"The President affirmed that he looks forward to welcoming President Xi Jinping to the White House for a State Visit in September."
Fox News and SiriusXM announced today the launch of a new news channel.
"SiriusXM and FOX News today announced the launch of FOX News Headlines 24/7, a new national headline news service and full-time satellite radio channel produced by a dedicated team of FOX News journalists and contributors. The channel, part of a multi-year agreement, will launch in the fall of 2015 to all SiriusXM subscribers on channel 115," the press release reads.
Staffed 24 hours a day, 7 days a week and 365 days a year, FOX News Headlines 24/7 on SiriusXM will deliver the day’s top stories at any time. FOX News Senior Vice President of News Jay Wallace will oversee operations of the new channel, in addition to his current responsibilities managing news at FNC.
Utilizing the resources of FOX News, FOX Business Network, FOX News Radio, Foxnews.com, and Foxbusiness.com the new channel will be continuously updated with headlines, breaking news, on-scene reporting, business news, politics, entertainment, sports, and more. SiriusXM listeners will be able to access breaking news throughout their day wherever they listen to SiriusXM, whether in the vehicle, or via the SiriusXM app or online at siriusxm.com.
In a statement, FOX News chairman & CEO Roger Ailes says, “By creating this new news offering, we’re aiming to provide FOX News viewers and satellite radio subscribers the opportunity to stay informed with the latest headlines and breaking news from the network they have come to rely on and trust.”

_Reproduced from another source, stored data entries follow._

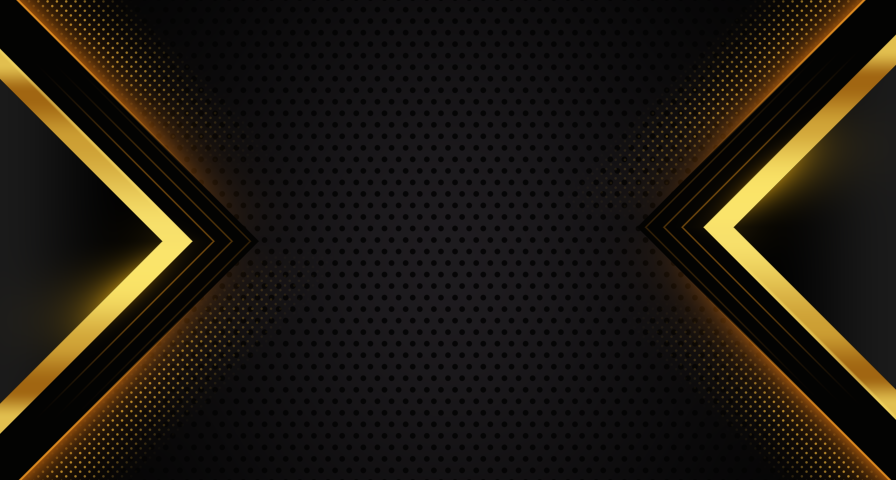
Give the GLSL for this background, as a WebGL 2 fragment shader.

```glsl
#version 300 es
precision highp float;
// Two facing golden chevrons with amber glows on a dark perforated backdrop.

#define MIDDLE_Y 0.512            // height of the point of symmetry
#define TIP vec2(-0.532, -0.0146) // left chevron tip, from that point
#define BAND 0.063                // width of the gold band along x
#define RIM 0.138                 // offset of the glowing rim
#define RIM_GLOW 0.045            // reach of the amber glow
#define HOLE_CELL vec2(0.0294, 0.024)
#define HOLE_RADIUS 0.0059
#define SPECK_CELL vec2(0.0194, 0.0097)
#define SPECK_RADIUS 0.0025

uniform vec2 u_resolution;
out vec4 outColor;

const vec3 BRONZE = vec3(0.63, 0.40, 0.07);
const vec3 GOLD = vec3(0.80, 0.62, 0.20);
const vec3 PALE_GOLD = vec3(0.97, 0.88, 0.42);
const vec3 AMBER = vec3(0.58, 0.30, 0.03);

// Dots on a lattice whose odd rows are shifted by half a cell.
float staggeredDots(vec2 p, vec2 cell, float radius, float aa) {
    float row = floor(p.y / cell.y + 0.5);
    float shift = 0.5 * mod(row, 2.0);
    float column = floor(p.x / cell.x - shift + 0.5) + shift;
    float d = length(p - vec2(column, row) * cell) - radius;
    return 1.0 - smoothstep(-aa, aa, d);
}

float line(float d, float halfWidth, float aa) {
    return 1.0 - smoothstep(halfWidth - aa, halfWidth + aa, abs(d));
}

// Metal shading along an arm: pale tip, bronze fold, pale end.
vec3 metal(float along, float brightArm) {
    vec3 c = mix(PALE_GOLD, GOLD, smoothstep(0.02, 0.22, along));
    c = mix(c, BRONZE, smoothstep(0.21, 0.30, along));
    c = mix(c, mix(GOLD, PALE_GOLD, 0.5), smoothstep(0.31, 0.37, along));
    float shine = exp(-pow((along - 0.09) / 0.08, 2.0));
    return mix(c, vec3(1.0, 0.92, 0.42), 0.7 * shine * brightArm);
}

// Backdrop: soft central light and round dark holes.
vec3 backdrop(vec2 p, float aa) {
    vec2 r = (p - vec2(0.0, -0.06)) / vec2(0.66, 0.80);
    float light = exp(-1.5 * dot(r, r));
    vec3 c = mix(vec3(0.008), vec3(0.115, 0.105, 0.118), light);
    float hole = staggeredDots(p - vec2(0.0, 0.084), HOLE_CELL, HOLE_RADIUS, aa);
    return mix(c, vec3(0.012), 0.9 * hole);
}

void main() {
    float pixel = 1.0 / u_resolution.y;
    vec2 p = (gl_FragCoord.xy - 0.5 * u_resolution) * pixel;
    p.y += 0.5 - MIDDLE_Y;
    float aa = 0.75 * pixel;
    float slantAa = 1.414 * aa;

    // The right side is the left one turned by half a circle.
    vec2 q = p.x > 0.0 ? -p : p;
    vec2 fromTip = q - TIP;
    float along = abs(fromTip.y);
    float d = fromTip.x + along;
    float lower = smoothstep(0.02, -0.02, fromTip.y);

    vec3 color = backdrop(p, aa);

    // Gold specks beyond the rim, reaching closer to the tip on the lower arm.
    float speckFade = smoothstep(0.14, 0.21, d) * (1.0 - smoothstep(0.23, 0.38, d));
    speckFade *= mix(smoothstep(0.14, 0.40, along), smoothstep(0.0, 0.30, along), lower);
    float speck = staggeredDots(q, SPECK_CELL, SPECK_RADIUS, aa);
    color = mix(color, GOLD, 0.75 * speck * speckFade);

    // Amber glow outside the rim, black panel within it.
    float rimDistance = d - RIM;
    float rimFade = smoothstep(-0.03, 0.34, along);
    color += AMBER * rimFade * exp(-max(rimDistance, 0.0) / RIM_GLOW);
    float panel = 1.0 - smoothstep(-slantAa, slantAa, rimDistance);
    color = mix(color, vec3(0.012, 0.010, 0.008), panel);
    float rimLine = line(rimDistance, 0.003, slantAa);
    color = mix(color, vec3(0.95, 0.60, 0.14), 0.85 * rimLine * smoothstep(0.08, 0.45, along));

    // Fine inner lines that fade away from the tip.
    for (int i = 0; i < 3; i++) {
        float k = float(i);
        float stroke = line(d - 0.044 - 0.038 * k, 0.0022, slantAa);
        float fade = (1.0 - smoothstep(0.12, 0.38, along)) * (0.65 - 0.18 * k);
        color = mix(color, BRONZE, stroke * fade);
    }

    // Inner triangle, lit from the side, with a halo beside the bright arm.
    float sideX = q.x + 0.5 * u_resolution.x * pixel;
    vec3 inner = vec3(0.095) * (1.0 - smoothstep(0.0, 0.27, sideX)) + 0.006;
    float inside = max(-d - BAND, 0.0);
    float haloAlong = exp(-pow((fromTip.y + 0.10) / 0.085, 2.0));
    inner += vec3(0.50, 0.37, 0.04) * haloAlong * exp(-inside / 0.055);
    color = mix(color, inner, 1.0 - smoothstep(-slantAa, slantAa, d + BAND));
    color += vec3(0.22, 0.15, 0.01) * haloAlong * exp(-max(d, 0.0) / 0.025) * step(0.0, d);

    // Gold band with a pale outer bevel.
    vec3 gold = metal(along, lower);
    gold = mix(gold, PALE_GOLD, 0.5 * smoothstep(-0.012, -0.004, d) * (1.0 - lower));
    float band = line(d + 0.5 * BAND, 0.5 * BAND, slantAa);
    color = mix(color, gold, band);

    outColor = vec4(color, 1.0);
}
```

The top Republican in the Senate is applauding President Obama after the passage of the trade bill.
“A new Congress that’s back to work for the middle class just notched another win for everyone who cares about strengthening American paychecks, American jobs, and the American economy. Achieving this positive outcome was never going to be easy, but it proves that the power of a good idea, no matter where it comes from, can win out over the stasis of gridlock," Senate majority leader Mitch McConnell says in a statement.

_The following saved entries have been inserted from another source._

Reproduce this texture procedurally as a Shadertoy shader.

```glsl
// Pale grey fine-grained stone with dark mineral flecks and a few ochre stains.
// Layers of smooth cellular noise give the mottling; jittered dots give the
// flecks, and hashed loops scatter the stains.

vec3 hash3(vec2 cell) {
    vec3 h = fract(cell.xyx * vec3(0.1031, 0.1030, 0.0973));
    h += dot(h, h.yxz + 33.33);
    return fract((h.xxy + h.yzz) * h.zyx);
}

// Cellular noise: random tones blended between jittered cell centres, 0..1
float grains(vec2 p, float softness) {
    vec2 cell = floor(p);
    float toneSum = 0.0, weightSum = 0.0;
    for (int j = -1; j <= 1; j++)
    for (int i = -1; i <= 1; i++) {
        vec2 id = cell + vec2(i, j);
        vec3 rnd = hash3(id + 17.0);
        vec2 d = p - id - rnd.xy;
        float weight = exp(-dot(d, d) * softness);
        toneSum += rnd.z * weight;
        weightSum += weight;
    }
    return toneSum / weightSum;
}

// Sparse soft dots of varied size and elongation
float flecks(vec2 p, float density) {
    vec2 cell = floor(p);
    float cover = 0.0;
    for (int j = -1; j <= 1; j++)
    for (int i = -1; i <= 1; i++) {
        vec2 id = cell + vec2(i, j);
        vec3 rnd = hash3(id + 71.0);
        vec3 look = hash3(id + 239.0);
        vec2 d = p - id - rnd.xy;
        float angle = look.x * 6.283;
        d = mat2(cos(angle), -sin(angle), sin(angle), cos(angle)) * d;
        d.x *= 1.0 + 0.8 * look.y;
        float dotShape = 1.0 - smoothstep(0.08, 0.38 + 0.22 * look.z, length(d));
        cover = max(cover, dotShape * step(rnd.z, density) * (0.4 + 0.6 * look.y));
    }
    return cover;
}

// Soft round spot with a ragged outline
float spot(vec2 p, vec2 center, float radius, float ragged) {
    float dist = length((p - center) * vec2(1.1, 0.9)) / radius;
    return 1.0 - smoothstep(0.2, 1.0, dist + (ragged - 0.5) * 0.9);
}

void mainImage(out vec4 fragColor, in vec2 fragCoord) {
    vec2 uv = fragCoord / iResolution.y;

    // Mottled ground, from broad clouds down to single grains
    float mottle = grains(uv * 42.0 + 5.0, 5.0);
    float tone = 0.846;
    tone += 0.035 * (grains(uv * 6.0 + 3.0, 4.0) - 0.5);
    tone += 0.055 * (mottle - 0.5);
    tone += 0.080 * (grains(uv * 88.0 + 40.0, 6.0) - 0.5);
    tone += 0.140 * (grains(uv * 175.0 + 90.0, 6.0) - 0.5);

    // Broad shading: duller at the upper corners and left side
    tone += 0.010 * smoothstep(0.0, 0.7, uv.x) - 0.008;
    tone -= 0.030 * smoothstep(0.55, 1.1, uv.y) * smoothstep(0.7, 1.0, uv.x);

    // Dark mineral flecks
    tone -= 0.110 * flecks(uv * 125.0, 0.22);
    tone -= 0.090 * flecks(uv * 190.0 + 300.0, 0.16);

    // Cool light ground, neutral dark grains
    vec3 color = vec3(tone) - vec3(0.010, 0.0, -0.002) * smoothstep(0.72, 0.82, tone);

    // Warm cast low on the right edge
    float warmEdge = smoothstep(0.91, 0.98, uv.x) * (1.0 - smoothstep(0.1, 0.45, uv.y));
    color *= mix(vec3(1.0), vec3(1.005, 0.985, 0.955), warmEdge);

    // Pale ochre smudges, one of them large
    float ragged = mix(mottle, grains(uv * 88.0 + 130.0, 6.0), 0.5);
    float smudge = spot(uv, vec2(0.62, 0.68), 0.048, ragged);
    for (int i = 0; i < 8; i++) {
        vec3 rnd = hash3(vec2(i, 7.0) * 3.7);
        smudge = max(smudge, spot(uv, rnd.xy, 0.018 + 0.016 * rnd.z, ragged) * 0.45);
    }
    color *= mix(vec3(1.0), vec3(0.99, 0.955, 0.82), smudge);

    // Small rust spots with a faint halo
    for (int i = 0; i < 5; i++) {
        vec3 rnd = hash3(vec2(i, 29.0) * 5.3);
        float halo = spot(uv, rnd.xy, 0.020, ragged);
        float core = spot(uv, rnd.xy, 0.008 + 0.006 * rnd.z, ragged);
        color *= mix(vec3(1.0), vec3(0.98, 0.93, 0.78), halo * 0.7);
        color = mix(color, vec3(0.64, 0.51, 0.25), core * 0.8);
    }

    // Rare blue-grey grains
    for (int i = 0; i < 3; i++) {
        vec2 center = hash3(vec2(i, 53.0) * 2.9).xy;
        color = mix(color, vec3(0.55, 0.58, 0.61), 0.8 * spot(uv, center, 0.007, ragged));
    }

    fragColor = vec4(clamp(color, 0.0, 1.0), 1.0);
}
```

"That’s why Republicans were glad to accept President Obama’s support in advancing a principle we’ve long believed in — that we ought to show our support for American workers by knocking down unfair foreign trade barriers that discriminate against products stamped ‘Made in the USA.’ We’re grateful for the President’s efforts to help us move this idea forward, and we applaud him for speaking truth-to-power to his base.
“The legislation that will soon be signed into law will rightly enhance Congress’ oversight over both the administration and the trade negotiation process as it moves forward, and it will also ensure our ability to scrutinize and render a verdict on any trade deal inked by this administration or the next one. That’s a common-sense outcome for our country, and it’s another bipartisan achievement for the new Congress."